Bird flu: China bans imports of bird’s nest from M’sia
SINGAPORE, Mar 20: China has imposed a temporary restriction on imports of bird’s nest from Malaysia, following an outbreak of bird flu in the northeastern state of Kelantan.
The highly contagious H5N1 bird flu virus was first detected on Mar 6 among a few free-range chickens. Eighteen villages in the state capital of Kota Bharu have been affected and almost 25,000 birds – mainly chickens, ducks and geese – were culled.
Following China’s ban, Malaysia’s Veterinary Services Department (DVS) sent letters to the Chinese authorities to explain the situation and the measures being taken to curb the spread of the disease, a report by the New Straits Times daily said.
“We also explained that the chicken and duck (populations) in Kelantan only comprise 0.5 per cent of the total population nationwide,” the newspaper cited DVS as saying. “The production of commercial eggs is fully run outside Kelantan.

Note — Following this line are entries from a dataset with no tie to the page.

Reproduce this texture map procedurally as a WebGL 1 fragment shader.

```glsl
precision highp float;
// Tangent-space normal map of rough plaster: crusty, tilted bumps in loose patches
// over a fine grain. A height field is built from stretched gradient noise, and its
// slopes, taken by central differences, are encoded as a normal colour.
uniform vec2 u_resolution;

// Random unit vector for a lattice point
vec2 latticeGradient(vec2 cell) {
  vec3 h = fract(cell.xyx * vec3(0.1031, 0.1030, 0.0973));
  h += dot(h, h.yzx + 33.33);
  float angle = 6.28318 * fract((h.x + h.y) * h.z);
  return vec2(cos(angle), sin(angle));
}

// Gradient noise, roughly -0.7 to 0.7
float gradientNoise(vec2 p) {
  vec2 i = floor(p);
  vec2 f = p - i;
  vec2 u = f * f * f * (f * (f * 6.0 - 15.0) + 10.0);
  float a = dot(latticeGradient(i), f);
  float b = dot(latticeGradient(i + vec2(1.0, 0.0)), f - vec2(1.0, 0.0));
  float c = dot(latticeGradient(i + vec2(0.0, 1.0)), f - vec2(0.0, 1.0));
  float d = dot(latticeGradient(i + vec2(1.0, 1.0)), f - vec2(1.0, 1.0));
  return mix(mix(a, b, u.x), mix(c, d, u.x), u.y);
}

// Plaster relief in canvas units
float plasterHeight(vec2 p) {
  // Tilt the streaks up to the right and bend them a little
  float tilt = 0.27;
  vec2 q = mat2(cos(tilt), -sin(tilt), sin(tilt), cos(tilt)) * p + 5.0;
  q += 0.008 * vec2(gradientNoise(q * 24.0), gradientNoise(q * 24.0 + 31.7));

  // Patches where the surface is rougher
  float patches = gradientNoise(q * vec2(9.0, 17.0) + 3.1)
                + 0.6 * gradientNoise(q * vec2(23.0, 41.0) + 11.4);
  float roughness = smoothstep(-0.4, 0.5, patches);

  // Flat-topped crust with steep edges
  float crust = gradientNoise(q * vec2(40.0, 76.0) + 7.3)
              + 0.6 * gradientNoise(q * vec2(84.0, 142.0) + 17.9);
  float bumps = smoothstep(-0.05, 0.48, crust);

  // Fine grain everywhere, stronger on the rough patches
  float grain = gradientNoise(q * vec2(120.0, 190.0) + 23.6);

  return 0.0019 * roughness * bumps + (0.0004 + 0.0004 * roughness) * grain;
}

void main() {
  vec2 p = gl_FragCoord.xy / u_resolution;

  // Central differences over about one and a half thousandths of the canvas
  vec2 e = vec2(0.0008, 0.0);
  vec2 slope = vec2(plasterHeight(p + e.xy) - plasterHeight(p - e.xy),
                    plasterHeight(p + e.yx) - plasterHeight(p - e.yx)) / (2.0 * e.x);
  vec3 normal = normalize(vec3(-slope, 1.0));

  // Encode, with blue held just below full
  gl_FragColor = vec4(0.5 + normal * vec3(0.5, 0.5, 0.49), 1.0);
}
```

“(Finally), the sources of raw clean edible bird’s nest, which are meant for export, are from outside Kelantan. The supply sources can be traced through a system adopted by the department,” it said.
Agriculture and Agro-based Industry Minister Ahmad Shabery Cheek told reporters on Saturday: “Through it, we can identify where the bird’s nest is coming from, which birdhouse, village and state. If it is found there are matters that are not permitted, action will be taken on the affected area without involving its bird’s nest nationwide.”
Shabery added that his ministry will send representatives to China to further explain the situation. “There should not be any concern from China or other countries to restrict the export of poultry and bird’s nest from Malaysia,” Bernama quoted him as saying.
Malaysia exports about RM135 million (US$30 million) of bird’s nest to China a year, according to Shabery.
“The value of the exports is high, therefore, we do not want farmers and entrepreneurs to suffer continued losses,” he said.
Shabery said his ministry was also prepared to consider “a more appropriate form of compensation” for farmers and operators if the outbreak recurs.
“The prices of bird’s nest and the birds go up and down, and it is something the farmers must face as there is no longer a scheme whereby, if the price is low, the government has to pay,” he added.